Skip to main content

Fertility treatment does not adversely affect cardiovascular health of offspring, international study suggests

HFEA Chief Executive responds to a study led by the University of Bristol that looks at the effects of fertility treatment on the cardiovascular health of children born as a result.

A large study looking at the effects of fertility treatment has found no robust difference in blood pressure, heart rate, lipids, and glucose measurements between children conceived naturally and those conceived using assisted reproductive technologies (ART).

The University of Bristol-led study, published in European Heart Journal sought to address concerns around whether fertility treatment leads to adverse cardiometabolic health in offspring. The data sample included 8,600 children from Bristol’s Children of the 90s study, a world-leading health study which has followed pregnant women and their offspring since 1991.

In response to this study, Peter Thompson, Chief Executive, The Human Fertilisation and Embryology Authority (HFEA), said: “Each year around 60,000 patients use fertility services in the UK in the hope of one day having a family of their own. Those patients should be reassured by this study which shows that the heart health of children born from assisted reproduction technologies, like IVF, are no different from children conceived naturally.
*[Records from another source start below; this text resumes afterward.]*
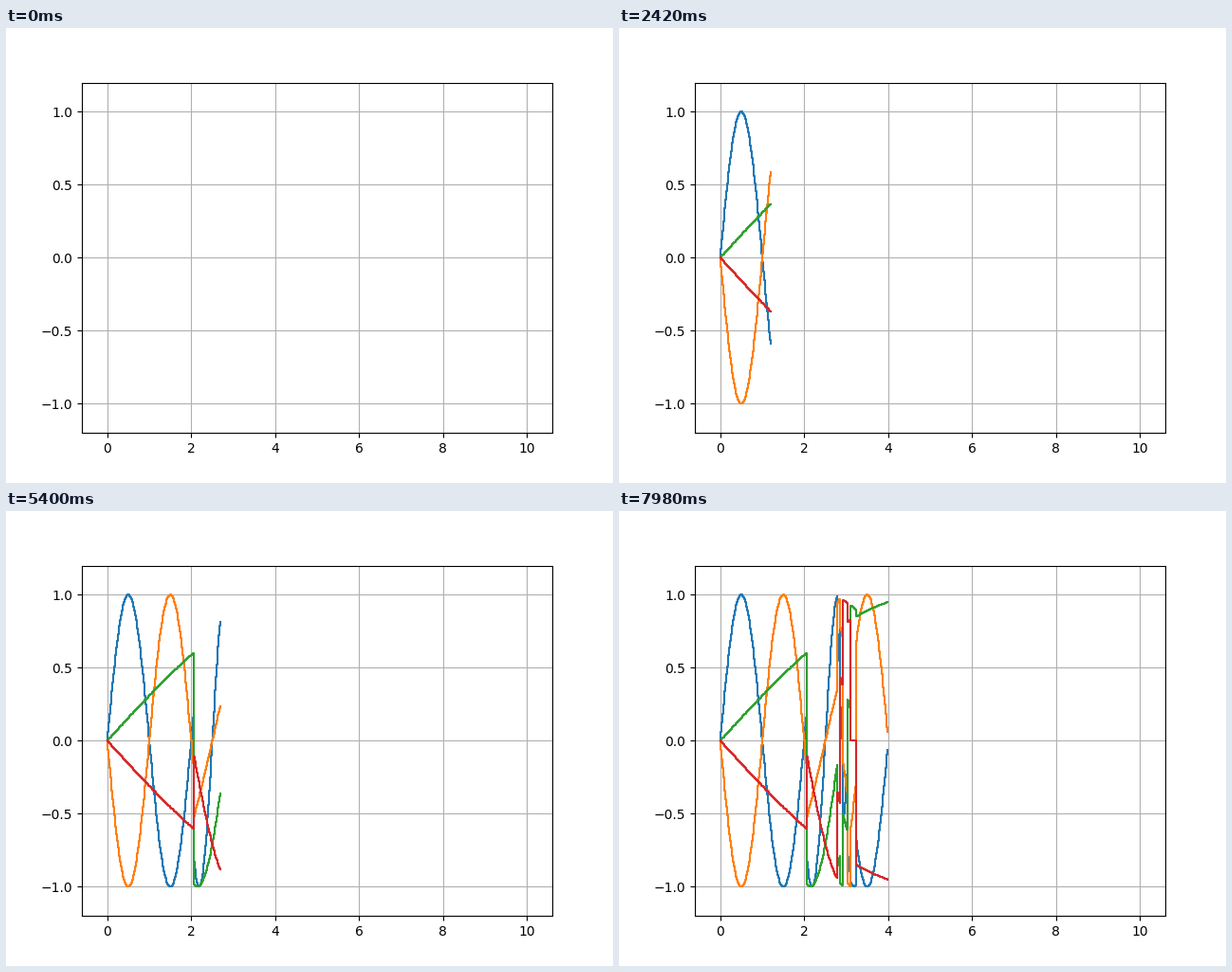
Recreate the animation shown at these times as a matplotlib script. Size 640 by 480 pixels, loop 8 s.

```python
import numpy as np
import matplotlib.pyplot as plt
from matplotlib.animation import FuncAnimation

FRAMES = 400
STEP = 0.01
BASE = (1.0, -1.0, 0.1, -0.1)

# (first sample, frequency shift): one jump up, then down in steps of 0.1
SHIFTS = ((207, 0.6), (279, 0.5), (286, 0.4), (292, 0.3),
          (303, 0.2), (311, 0.1), (324, 0.0))

index = np.arange(FRAMES)
time = index * STEP
shift = np.zeros(FRAMES)
for start, value in SHIFTS:
    shift[start:] = value


def signal(base):
    """Sampled wave, delayed by one step so each value is held until the next."""
    wave = np.sin(np.pi * (base + shift) * time)
    return np.concatenate(([wave[0]], wave[:-1]))


signals = [signal(base) for base in BASE]

fig, ax = plt.subplots(figsize=(6.4, 4.8), dpi=100)
ax.set_xlim(-0.6, 10.6)
ax.set_ylim(-1.2, 1.2)
ax.grid()
lines = [ax.plot([], [], drawstyle="steps-pre", color=f"C{i}")[0]
         for i in range(len(BASE))]


def update(frame):
    count = frame + 1 if frame > 1 else 0
    for line, values in zip(lines, signals):
        line.set_data(time[:count], values[:count])
    return lines


def init():
    return update(0)


anim = FuncAnimation(fig, update, frames=FRAMES, init_func=init,
                     interval=20, repeat=True, repeat_delay=0)
plt.show()
```
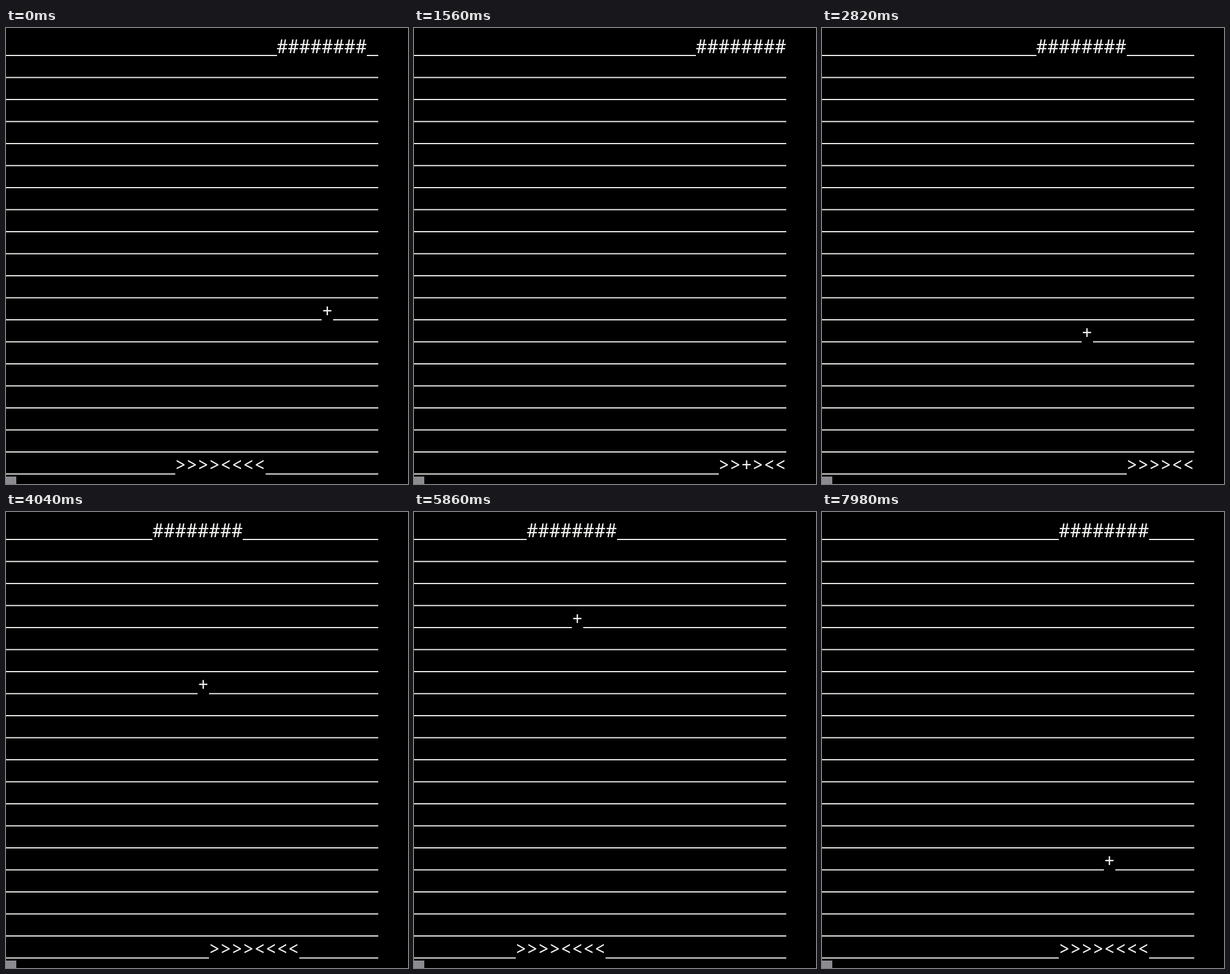
An HTML page with a canvas for the animation above (8000 ms loop, 703 px wide and 797 px high).

```html
<!DOCTYPE html>
<html lang="en">
<head>
<meta charset="utf-8">
<title>Terminal paddle game</title>
<style>
  html, body { margin: 0; width: 100%; height: 100%; overflow: hidden; background: #000; }
  canvas { display: block; }
</style>
</head>
<body>
<canvas id="screen" width="703" height="797"></canvas>
<script>
const ctx = document.getElementById('screen').getContext('2d');
const LOOP = 8000, TICK = 202, TICK_OFFSET = 92;
const COLS = 33, ROWS = 20, CELL_W = 19.73, ROW_H = 38.5;
const FIRST_LINE = 47, LINE_H = 2, BASELINE_GAP = 3.5;
const INK = '#f2f2f0';
const TOP = '########', BOTTOM = '>>>><<<<';

// [tick, left column] of the player's paddle, which jumps three cells at a time
const PLAYER = [[0, 15], [2, 21], [4, 27], [13, 27], [19, 18], [28, 9], [39, 21]];

function playerCol(tick) {
  const i = Math.max(1, PLAYER.findIndex(([k]) => k >= tick));
  const [k0, c0] = PLAYER[i - 1], [k1, c1] = PLAYER[i];
  return 3 * Math.round((c0 + (c1 - c0) * (tick - k0) / (k1 - k0)) / 3);
}

// Diagonal flight: right wall at tick 4, player at 7, opponent at 25
function ballAt(tick) {
  if (tick >= 25) return { col: tick - 14, row: tick - 24 };
  return {
    col: 32 - Math.abs(tick - 4),
    row: 19 - Math.abs(tick - 7)
  };
}

function put(grid, row, col, text) {
  [...text].forEach((ch, i) => {
    if (col + i >= 0 && col + i < COLS) grid[row][col + i] = ch;
  });
}

function drawRow(cells, row) {
  const y = FIRST_LINE + row * ROW_H;
  let start = 0;
  for (let c = 0; c <= COLS; c++) {
    if (c < COLS && cells[c] === '_') continue;
    if (c > start) {
      const x0 = Math.round(start * CELL_W), x1 = Math.round(c * CELL_W);
      ctx.fillRect(x0, y, x1 - x0, LINE_H);
    }
    if (c < COLS) ctx.fillText(cells[c], (c + 0.48) * CELL_W, y - BASELINE_GAP);
    start = c + 1;
  }
}

function draw(time) {
  const tick = Math.min(39, Math.max(0, Math.floor((time - TICK_OFFSET) / TICK)));
  const ball = ballAt(tick);
  const grid = Array.from({ length: ROWS }, () => Array(COLS).fill('_'));
  put(grid, 0, ball.col - 4, TOP);
  put(grid, ROWS - 1, playerCol(tick), BOTTOM);
  put(grid, ball.row, ball.col, '+');

  ctx.fillStyle = '#000';
  ctx.fillRect(0, 0, 703, 797);
  ctx.fillStyle = INK;
  ctx.font = '32.85px "Noto Sans Mono", monospace';
  ctx.textAlign = 'center';
  ctx.textBaseline = 'alphabetic';
  grid.forEach(drawRow);

  ctx.fillStyle = '#8c8c90';
  ctx.fillRect(0, 784, 18, 13);
}

const began = performance.now();
function loop() {
  draw((performance.now() - began) % LOOP);
  requestAnimationFrame(loop);
}
loop();
</script>
</body>
</html>
```
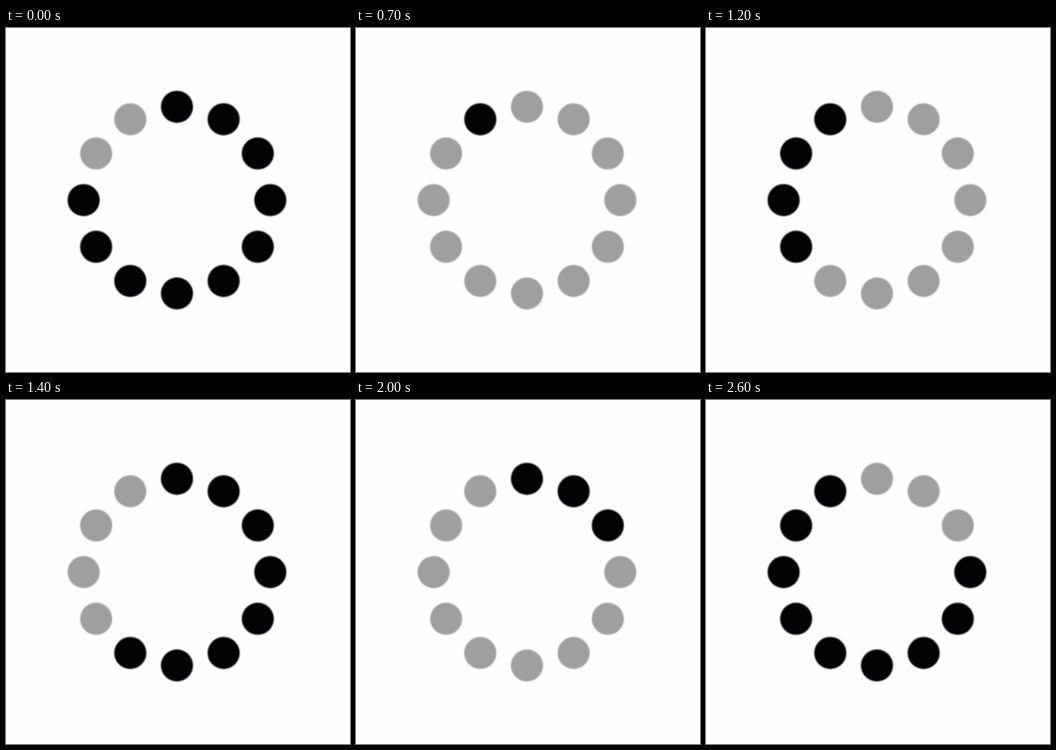
Write an HTML page with a canvas that moves like this. It is 600 px wide and 600 px high and loops after 2.7 s.

```html
<!DOCTYPE html>
<html lang="en">
<head>
<meta charset="utf-8">
<title>Dot spinner</title>
<style>
  html, body { margin: 0; width: 100%; height: 100%; overflow: hidden; background: #fefefe; }
  canvas { display: block; }
</style>
</head>
<body>
<canvas id="stage" width="600" height="600"></canvas>
<script>
const ctx = document.getElementById('stage').getContext('2d');

const STEP = 100;
const STEPS = 27;
const DOTS = 12;
const CENTER = { x: 298.2, y: 300.2 };
const RING = 162.8;
const RADIUS = 28;
const DARK = '#020103';
const LIGHT = '#9f9f9f';

// [step, wipe phase]; 24 phases make one light wipe followed by one dark wipe.
const KEYS = [[0, 22], [4, 1], [9, -23], [14, -52], [18, -74], [22, -88], [26, -117], [27, -122]];

function phaseAt(step) {
  const next = KEYS.findIndex(([at]) => at > step);
  const [t0, p0] = KEYS[next - 1];
  const [t1, p1] = KEYS[next];
  const phase = Math.round(p0 + (p1 - p0) * (step - t0) / (t1 - t0));
  const cycle = 2 * DOTS;
  return ((phase % cycle) + cycle) % cycle;
}

function isLight(dot, phase) {
  return phase <= DOTS ? dot < phase : dot >= phase - DOTS;
}

function drawDot(dot, color) {
  const angle = dot / DOTS * Math.PI * 2 - Math.PI / 2;
  ctx.fillStyle = color;
  ctx.beginPath();
  ctx.arc(CENTER.x + RING * Math.cos(angle), CENTER.y + RING * Math.sin(angle), RADIUS, 0, Math.PI * 2);
  ctx.fill();
}

function draw(time) {
  const phase = phaseAt(Math.floor(time / STEP) % STEPS);
  ctx.filter = 'none';
  ctx.fillStyle = '#fefefe';
  ctx.fillRect(0, 0, 600, 600);
  ctx.filter = 'blur(0.8px)';
  for (let dot = 0; dot < DOTS; dot++) {
    drawDot(dot, isLight(dot, phase) ? LIGHT : DARK);
  }
}

const start = performance.now();

function tick() {
  draw(performance.now() - start);
  requestAnimationFrame(tick);
}

tick();
</script>
</body>
</html>
```
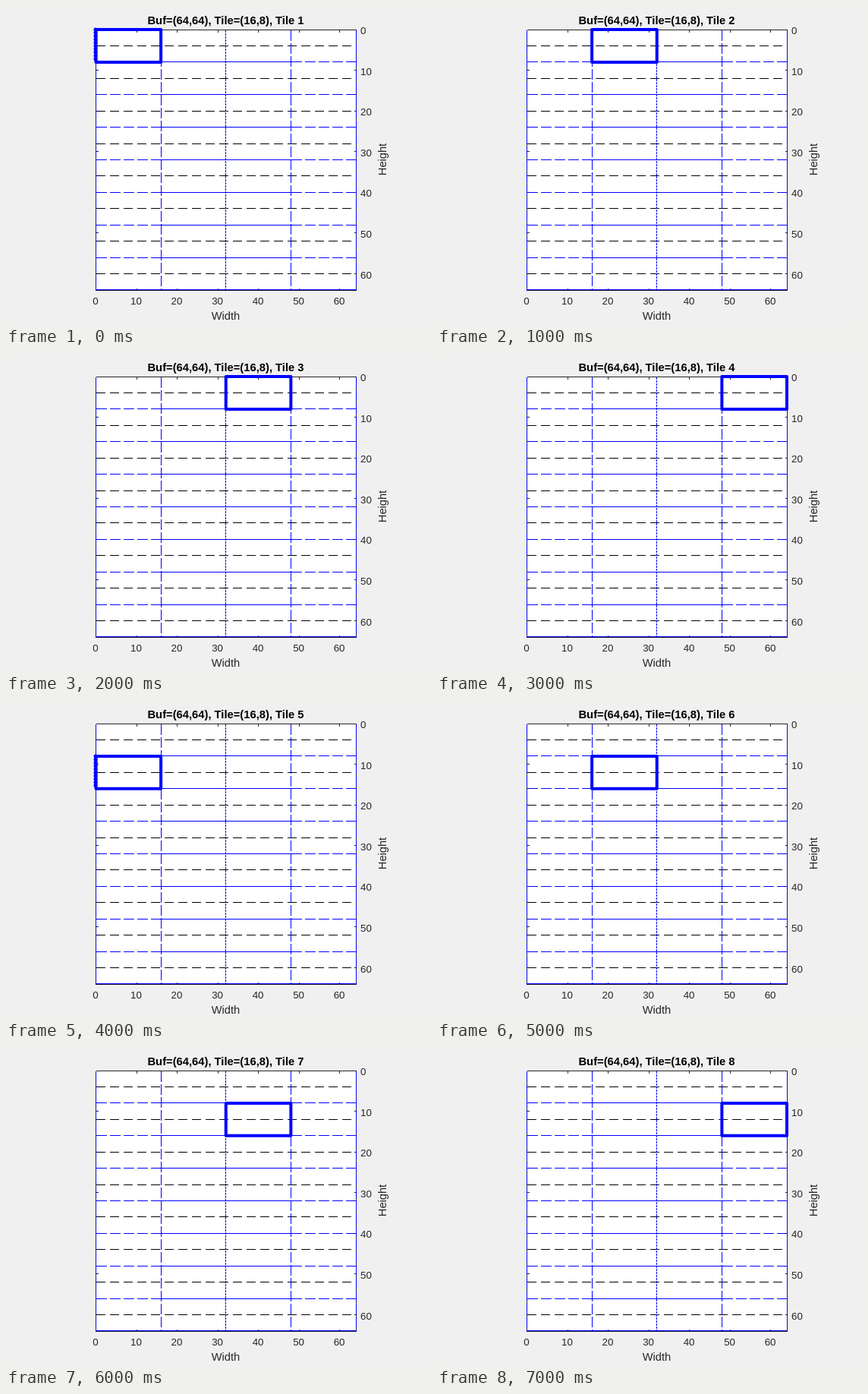
An HTML page that plays this animation: 560 by 420 pixels, repeating every 8000 ms.

```html
<!DOCTYPE html>
<html lang="en">
<head>
<meta charset="utf-8">
<title>Tile order</title>
<style>
html, body { margin: 0; width: 100%; height: 100%; overflow: hidden; background: #f0f0f0; }
svg { display: block; width: 560px; height: 420px; }
text { font-family: Arial, "Liberation Sans", sans-serif; fill: #262626; }
.title { font-size: 14.75px; font-weight: bold; fill: #000; text-anchor: middle; }
.label { font-size: 14.67px; text-anchor: middle; }
.tick { font-size: 13.33px; }
.mid { text-anchor: middle; }
</style>
</head>
<body>
<svg viewBox="0 0 560 420">
  <rect width="560" height="420" fill="#f0f0f0"/>
  <rect x="118" y="31" width="344" height="343" fill="#fff"/>
  <g id="grid" fill="none" shape-rendering="crispEdges"></g>
  <g id="labels"></g>
  <rect id="tile" fill="none" stroke="#00f" stroke-width="4" stroke-linejoin="round"/>
  <path id="beads" fill="none" stroke="#00f" stroke-width="5" stroke-linecap="round" stroke-dasharray="0 4.3"/>
  <text id="title" class="title" x="289.5" y="24"></text>
</svg>
<script>
const LEFT = 118.5, TOP = 31, WIDTH = 342.5, HEIGHT = 343, UNITS = 64;
const TILE_W = 16, TILE_H = 8, COUNT = 8, STEP = 1000;
const BLUE = "#00f", BLACK = "#000", DARK = "#262626";
const get = id => document.getElementById(id);
const px = u => LEFT + u * WIDTH / UNITS;
const py = u => TOP + u * HEIGHT / UNITS;
const snap = v => Math.floor(v) + 0.5;

function add(parent, name, attrs, text) {
  const el = document.createElementNS("http://www.w3.org/2000/svg", name);
  for (const key in attrs) el.setAttribute(key, attrs[key]);
  if (text !== undefined) el.textContent = text;
  get(parent).appendChild(el);
}

function line(x1, y1, x2, y2, stroke, dash = "none") {
  add("grid", "path", {
    d: `M${snap(x1)} ${snap(y1)}L${snap(x2)} ${snap(y2)}`,
    stroke, "stroke-dasharray": dash
  });
}

const across = (u, color, dash, from = 0, to = UNITS) =>
  line(px(from), py(u), px(to), py(u), color, dash);
const down = (u, color, dash) =>
  line(px(u), py(0), px(u), py(UNITS), color, dash);

function drawAxes() {
  const right = px(UNITS), bottom = py(UNITS), len = 3;
  for (const u of [0, UNITS]) {
    across(u, DARK);
    down(u, DARK);
  }
  for (let u = 0; u <= 60; u += 10) {
    const x = px(u), y = py(u);
    line(x, bottom, x, bottom - len, DARK);
    line(x, TOP, x, TOP + len, DARK);
    line(LEFT, y, LEFT + len, y, DARK);
    line(right, y, right - len, y, DARK);
    add("labels", "text", { class: "tick mid", x: x - 0.5, y: 393 }, u);
    add("labels", "text", { class: "tick", x: 467, y: y + 6 }, u);
  }
  add("labels", "text", { class: "label", x: 289.5, y: 413 }, "Width");
  add("labels", "text", { class: "label", transform: "translate(501 202) rotate(-90)" }, "Height");
}

// Tile borders are blue; black dashes halve each tile.
function drawGrid() {
  for (let u = TILE_H / 2; u < UNITS; u += TILE_H) across(u, BLACK, "12 6");
  for (let u = TILE_H; u < UNITS; u += TILE_H) {
    across(u, BLUE, "14 4", 0, 16);
    across(u, BLUE, "none", 16, 48);
    across(u, BLUE, "14 4", 48, 64);
  }
  for (const u of [0, 16, 48, 64]) down(u, BLUE, "14 3");
  down(32, BLUE, "3 1");
  line(px(0), py(UNITS) - 1, px(UNITS), py(UNITS) - 1, BLUE);
}

function render(time) {
  const n = Math.floor(time / STEP) % COUNT;
  const perRow = UNITS / TILE_W;
  const col = n % perRow, row = Math.floor(n / perRow);
  const x = px(col * TILE_W), y = py(row * TILE_H);
  const width = TILE_W * WIDTH / UNITS, height = TILE_H * HEIGHT / UNITS;
  const box = { x, y, width, height };
  for (const key in box) get("tile").setAttribute(key, box[key]);
  get("beads").setAttribute("d", col ? "" : `M${x - 0.5} ${y}v${height}`);
  get("title").textContent = `Buf=(64,64), Tile=(16,8), Tile ${n + 1}`;
}

drawAxes();
drawGrid();
const start = performance.now();
function frame() {
  render(performance.now() - start);
  requestAnimationFrame(frame);
}
render(0);
requestAnimationFrame(frame);
</script>
</body>
</html>
```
“Science and research move rapidly in the fertility sector but it is widely acknowledged that more large scale studies like this are needed to continually drive improvements in care. Health outcomes in children conceived using assisted reproductive technologies are a high priority for the HFEA and we monitor the latest research and provide information for patients and professionals. Anyone considering fertility treatment in the UK should visit for high quality impartial information on treatment options and licensed clinics.”

To view the paper visit the European Heart Journal.


Review date: 6 February 2025